#### [To do]
Use the entries below to count the lines that hold the word "COLORS"; answer with the number only.

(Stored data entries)

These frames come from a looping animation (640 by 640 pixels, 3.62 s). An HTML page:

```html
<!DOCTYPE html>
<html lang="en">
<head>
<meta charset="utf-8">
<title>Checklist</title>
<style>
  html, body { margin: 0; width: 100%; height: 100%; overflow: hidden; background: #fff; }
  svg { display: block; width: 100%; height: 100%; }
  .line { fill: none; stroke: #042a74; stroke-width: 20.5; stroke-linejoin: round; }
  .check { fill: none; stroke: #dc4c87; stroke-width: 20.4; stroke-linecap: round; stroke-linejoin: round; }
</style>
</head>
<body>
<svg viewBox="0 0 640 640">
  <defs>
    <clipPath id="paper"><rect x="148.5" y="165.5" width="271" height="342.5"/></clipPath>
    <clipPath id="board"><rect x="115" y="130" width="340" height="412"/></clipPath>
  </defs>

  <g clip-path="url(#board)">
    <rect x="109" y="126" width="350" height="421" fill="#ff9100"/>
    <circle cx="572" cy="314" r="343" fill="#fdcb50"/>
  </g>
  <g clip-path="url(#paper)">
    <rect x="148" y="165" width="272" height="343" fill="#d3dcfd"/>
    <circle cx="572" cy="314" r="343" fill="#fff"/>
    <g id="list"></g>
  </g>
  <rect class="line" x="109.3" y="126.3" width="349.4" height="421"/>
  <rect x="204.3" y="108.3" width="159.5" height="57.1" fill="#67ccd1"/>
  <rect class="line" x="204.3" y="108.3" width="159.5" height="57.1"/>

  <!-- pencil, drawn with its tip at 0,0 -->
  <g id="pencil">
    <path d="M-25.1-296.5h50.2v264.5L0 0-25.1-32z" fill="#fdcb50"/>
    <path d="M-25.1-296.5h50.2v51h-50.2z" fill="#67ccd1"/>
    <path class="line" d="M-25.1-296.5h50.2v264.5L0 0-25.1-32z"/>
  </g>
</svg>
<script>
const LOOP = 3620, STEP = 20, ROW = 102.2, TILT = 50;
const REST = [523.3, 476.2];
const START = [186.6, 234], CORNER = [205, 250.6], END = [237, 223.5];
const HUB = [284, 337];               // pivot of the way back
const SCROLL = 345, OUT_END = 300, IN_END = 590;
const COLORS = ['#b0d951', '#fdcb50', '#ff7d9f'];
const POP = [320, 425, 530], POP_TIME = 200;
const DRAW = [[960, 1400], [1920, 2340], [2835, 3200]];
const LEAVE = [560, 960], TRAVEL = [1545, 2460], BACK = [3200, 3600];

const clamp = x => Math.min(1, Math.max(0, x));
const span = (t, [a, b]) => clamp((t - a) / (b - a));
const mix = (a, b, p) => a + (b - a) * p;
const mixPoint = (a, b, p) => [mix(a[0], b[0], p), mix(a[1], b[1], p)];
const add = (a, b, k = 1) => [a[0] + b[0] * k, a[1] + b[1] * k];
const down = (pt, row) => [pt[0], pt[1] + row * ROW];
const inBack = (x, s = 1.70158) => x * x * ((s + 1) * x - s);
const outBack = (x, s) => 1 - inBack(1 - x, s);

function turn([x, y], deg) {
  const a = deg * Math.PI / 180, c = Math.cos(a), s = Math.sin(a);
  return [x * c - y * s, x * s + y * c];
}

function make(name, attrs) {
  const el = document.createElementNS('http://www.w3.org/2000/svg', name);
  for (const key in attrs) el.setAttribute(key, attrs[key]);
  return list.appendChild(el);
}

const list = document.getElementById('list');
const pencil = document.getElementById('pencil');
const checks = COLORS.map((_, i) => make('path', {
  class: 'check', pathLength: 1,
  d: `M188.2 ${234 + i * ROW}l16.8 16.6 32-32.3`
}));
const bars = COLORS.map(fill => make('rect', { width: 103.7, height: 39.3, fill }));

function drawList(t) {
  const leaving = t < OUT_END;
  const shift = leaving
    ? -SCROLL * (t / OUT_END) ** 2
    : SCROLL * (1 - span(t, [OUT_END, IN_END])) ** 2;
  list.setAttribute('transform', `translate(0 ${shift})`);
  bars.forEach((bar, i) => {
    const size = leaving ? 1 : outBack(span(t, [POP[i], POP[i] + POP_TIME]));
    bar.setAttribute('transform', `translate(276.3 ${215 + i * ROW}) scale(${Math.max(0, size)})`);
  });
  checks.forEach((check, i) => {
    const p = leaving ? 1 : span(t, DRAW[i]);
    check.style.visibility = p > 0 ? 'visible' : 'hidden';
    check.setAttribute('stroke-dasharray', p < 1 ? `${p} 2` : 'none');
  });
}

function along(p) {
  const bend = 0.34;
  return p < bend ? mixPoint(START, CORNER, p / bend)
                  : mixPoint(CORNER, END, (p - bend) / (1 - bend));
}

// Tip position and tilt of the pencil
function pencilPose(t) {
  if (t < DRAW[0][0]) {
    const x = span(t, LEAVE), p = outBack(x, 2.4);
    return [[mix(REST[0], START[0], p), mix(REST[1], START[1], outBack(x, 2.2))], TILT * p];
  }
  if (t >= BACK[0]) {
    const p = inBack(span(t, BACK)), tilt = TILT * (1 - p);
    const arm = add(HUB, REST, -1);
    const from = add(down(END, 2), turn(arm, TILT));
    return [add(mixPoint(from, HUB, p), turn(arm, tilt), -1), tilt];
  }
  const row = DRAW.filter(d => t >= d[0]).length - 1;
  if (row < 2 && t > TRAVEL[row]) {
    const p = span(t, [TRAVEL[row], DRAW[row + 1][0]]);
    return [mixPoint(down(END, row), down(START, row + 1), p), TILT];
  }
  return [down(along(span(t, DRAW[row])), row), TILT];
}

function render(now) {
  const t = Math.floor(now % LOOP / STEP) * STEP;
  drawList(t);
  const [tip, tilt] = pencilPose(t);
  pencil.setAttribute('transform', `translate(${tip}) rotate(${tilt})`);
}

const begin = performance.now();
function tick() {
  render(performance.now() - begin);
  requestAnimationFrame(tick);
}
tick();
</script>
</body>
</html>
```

#### [Reply]
3